Adult-acquired flatfoot or posterior tibial tendon dysfunction tends to lead to a gradual loss of the arch. The posterior tibial muscle is a deep muscle in the back of the calf. It is a long tendon that extends from above the ankle and attaches into several sites around the arch of the foot. This muscle acts like a stirrup on the inside of the foot supporting the arch. The posterior tibial muscle stabilizes the arch and creates a rigid platform for walking and running. If this muscle and/or tendon is damaged or torn, the arch loses its stability and collapses, resulting to a flatfoot.
Podiatrists recommend surgery to give patients a stable and functional foot. Depending on the severity of the deformity, this corrective surgery will require several procedures. These may include:
- Tenosynovectomy – a procedure to clean away (debridement) and remove any of the inflamed tissue around the tendon.
- Osteotomy – removal of a portion of the heel bone (calcaneus) to move the foot structure back into alignment.
- Tendon Transfer – in which replacement fibers from another tendon are inserted to help repair damage.
- Lateral Column Lengthening – implants a small piece of bone (usually from the hip) outside the heel bone to create the proper bone alignment and rebuild the arch.

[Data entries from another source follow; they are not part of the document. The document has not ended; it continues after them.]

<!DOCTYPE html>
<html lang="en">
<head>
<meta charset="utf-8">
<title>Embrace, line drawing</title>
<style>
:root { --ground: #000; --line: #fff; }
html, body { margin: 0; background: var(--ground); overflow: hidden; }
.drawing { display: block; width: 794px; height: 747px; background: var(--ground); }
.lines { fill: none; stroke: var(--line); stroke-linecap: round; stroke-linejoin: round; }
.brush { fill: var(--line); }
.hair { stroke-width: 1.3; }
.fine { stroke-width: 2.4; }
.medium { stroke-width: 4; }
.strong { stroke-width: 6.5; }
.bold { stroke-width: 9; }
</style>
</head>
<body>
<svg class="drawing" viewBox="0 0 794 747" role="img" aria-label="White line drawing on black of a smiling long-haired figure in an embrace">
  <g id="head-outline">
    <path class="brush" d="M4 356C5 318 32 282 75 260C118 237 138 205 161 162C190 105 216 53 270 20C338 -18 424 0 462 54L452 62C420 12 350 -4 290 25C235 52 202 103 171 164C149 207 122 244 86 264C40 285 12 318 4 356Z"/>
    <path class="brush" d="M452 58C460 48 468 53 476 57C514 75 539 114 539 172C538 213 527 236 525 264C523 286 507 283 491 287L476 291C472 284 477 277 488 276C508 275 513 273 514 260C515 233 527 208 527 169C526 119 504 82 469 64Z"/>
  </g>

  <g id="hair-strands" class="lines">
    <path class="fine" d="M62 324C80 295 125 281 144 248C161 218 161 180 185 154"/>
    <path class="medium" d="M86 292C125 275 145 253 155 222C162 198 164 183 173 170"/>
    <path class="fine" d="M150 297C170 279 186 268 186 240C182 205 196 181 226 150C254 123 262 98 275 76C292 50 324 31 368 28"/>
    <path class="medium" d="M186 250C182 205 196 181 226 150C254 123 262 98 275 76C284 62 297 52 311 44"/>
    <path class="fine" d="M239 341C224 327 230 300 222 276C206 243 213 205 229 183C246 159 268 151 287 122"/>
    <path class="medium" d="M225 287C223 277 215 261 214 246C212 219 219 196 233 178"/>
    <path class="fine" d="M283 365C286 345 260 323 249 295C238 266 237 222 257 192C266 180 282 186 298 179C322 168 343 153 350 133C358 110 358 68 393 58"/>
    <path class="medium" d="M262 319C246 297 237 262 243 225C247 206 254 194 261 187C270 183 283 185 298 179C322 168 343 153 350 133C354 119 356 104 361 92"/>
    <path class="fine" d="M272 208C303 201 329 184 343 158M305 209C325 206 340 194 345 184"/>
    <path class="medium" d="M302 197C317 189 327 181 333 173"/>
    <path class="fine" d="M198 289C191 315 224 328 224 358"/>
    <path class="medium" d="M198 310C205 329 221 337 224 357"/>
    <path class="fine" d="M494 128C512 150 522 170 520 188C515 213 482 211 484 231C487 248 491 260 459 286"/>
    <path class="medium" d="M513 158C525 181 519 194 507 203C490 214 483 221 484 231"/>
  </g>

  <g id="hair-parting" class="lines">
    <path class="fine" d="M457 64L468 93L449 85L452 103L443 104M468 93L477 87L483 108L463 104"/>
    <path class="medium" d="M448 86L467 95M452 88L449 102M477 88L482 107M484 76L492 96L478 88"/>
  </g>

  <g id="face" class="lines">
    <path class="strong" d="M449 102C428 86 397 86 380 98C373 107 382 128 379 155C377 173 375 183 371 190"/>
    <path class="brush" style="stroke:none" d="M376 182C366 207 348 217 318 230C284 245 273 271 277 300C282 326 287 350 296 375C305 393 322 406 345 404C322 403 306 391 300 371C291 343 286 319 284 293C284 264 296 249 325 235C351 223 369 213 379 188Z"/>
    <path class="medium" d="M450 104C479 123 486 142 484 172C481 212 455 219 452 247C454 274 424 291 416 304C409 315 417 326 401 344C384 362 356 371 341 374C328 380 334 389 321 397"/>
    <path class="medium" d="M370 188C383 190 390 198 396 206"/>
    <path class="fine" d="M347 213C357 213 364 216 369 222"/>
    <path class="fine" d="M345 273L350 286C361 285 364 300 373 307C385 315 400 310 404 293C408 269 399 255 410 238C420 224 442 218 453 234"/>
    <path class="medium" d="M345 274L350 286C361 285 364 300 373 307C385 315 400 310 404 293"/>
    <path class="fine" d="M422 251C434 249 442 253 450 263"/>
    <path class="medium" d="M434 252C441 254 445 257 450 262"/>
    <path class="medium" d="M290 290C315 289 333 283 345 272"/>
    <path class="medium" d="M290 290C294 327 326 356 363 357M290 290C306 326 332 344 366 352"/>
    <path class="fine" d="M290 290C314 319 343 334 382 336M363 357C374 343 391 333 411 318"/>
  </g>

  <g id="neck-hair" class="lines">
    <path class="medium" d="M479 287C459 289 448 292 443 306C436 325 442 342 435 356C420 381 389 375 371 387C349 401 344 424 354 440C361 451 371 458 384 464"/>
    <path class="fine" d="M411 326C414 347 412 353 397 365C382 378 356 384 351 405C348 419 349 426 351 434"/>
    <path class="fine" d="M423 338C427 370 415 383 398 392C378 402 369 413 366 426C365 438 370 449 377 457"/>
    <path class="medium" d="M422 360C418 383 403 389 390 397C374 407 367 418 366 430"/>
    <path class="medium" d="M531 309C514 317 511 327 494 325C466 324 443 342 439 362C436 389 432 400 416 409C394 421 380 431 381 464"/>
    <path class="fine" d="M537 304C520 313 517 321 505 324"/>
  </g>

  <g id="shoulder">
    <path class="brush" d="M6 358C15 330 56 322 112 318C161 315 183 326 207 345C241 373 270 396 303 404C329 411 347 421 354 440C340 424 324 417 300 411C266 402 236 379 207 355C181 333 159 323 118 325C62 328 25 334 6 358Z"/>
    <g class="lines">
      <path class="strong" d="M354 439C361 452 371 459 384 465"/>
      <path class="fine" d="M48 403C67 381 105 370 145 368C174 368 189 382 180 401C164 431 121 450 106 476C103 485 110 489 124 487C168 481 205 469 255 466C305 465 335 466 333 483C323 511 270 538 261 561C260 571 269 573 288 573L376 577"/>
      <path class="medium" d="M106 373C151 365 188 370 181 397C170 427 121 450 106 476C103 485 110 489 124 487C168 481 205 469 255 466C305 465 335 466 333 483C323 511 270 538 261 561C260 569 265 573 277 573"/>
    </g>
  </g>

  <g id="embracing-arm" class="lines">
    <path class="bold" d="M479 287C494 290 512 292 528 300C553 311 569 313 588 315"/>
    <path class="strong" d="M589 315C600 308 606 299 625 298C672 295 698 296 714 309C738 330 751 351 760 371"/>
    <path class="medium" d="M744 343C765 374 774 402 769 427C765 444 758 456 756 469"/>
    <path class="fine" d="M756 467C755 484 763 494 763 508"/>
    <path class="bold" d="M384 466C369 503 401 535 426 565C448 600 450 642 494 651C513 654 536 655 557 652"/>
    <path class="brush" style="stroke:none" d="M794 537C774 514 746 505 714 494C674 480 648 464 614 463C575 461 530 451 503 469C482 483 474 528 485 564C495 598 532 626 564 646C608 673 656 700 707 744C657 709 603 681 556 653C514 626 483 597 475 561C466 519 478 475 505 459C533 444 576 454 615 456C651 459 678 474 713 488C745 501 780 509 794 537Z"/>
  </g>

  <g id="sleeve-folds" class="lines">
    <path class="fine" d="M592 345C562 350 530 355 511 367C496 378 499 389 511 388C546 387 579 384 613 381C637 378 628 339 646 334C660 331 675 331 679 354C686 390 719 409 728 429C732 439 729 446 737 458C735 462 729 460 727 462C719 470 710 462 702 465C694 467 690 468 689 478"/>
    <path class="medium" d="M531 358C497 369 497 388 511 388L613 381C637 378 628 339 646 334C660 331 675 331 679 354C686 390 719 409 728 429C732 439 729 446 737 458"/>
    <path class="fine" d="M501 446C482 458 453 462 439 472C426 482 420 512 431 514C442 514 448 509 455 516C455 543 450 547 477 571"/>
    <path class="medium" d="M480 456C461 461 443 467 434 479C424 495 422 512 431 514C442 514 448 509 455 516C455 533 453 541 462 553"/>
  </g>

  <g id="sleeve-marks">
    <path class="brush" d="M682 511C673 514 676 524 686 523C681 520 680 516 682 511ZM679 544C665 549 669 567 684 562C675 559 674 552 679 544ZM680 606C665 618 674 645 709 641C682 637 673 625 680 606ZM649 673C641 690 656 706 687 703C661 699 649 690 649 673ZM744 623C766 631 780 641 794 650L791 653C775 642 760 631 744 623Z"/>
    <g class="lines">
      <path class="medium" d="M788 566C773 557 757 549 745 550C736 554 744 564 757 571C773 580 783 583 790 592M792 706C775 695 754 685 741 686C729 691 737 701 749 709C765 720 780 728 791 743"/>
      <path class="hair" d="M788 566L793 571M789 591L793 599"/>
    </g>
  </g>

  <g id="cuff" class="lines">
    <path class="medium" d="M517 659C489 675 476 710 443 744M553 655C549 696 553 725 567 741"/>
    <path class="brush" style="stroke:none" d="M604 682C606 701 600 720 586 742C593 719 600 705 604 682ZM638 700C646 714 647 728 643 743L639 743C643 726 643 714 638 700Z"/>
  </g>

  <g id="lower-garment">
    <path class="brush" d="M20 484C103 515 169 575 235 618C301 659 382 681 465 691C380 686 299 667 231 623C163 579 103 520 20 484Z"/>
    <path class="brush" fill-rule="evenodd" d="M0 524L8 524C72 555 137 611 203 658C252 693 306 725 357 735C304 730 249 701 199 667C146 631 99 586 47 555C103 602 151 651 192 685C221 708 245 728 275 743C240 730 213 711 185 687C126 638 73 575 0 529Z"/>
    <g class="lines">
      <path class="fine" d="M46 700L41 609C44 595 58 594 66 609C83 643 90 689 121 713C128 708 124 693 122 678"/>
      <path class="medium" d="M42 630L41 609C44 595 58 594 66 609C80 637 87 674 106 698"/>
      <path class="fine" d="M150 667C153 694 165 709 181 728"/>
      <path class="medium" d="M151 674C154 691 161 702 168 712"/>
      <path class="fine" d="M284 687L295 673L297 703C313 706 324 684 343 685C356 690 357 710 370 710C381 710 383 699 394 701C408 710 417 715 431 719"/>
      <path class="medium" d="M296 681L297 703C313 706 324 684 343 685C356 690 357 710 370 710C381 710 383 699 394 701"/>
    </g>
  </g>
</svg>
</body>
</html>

- Arthrodesis – fusing one or more bones together to eliminate any joint movement, which stabilizes the foot and prevents any further deterioration or damage.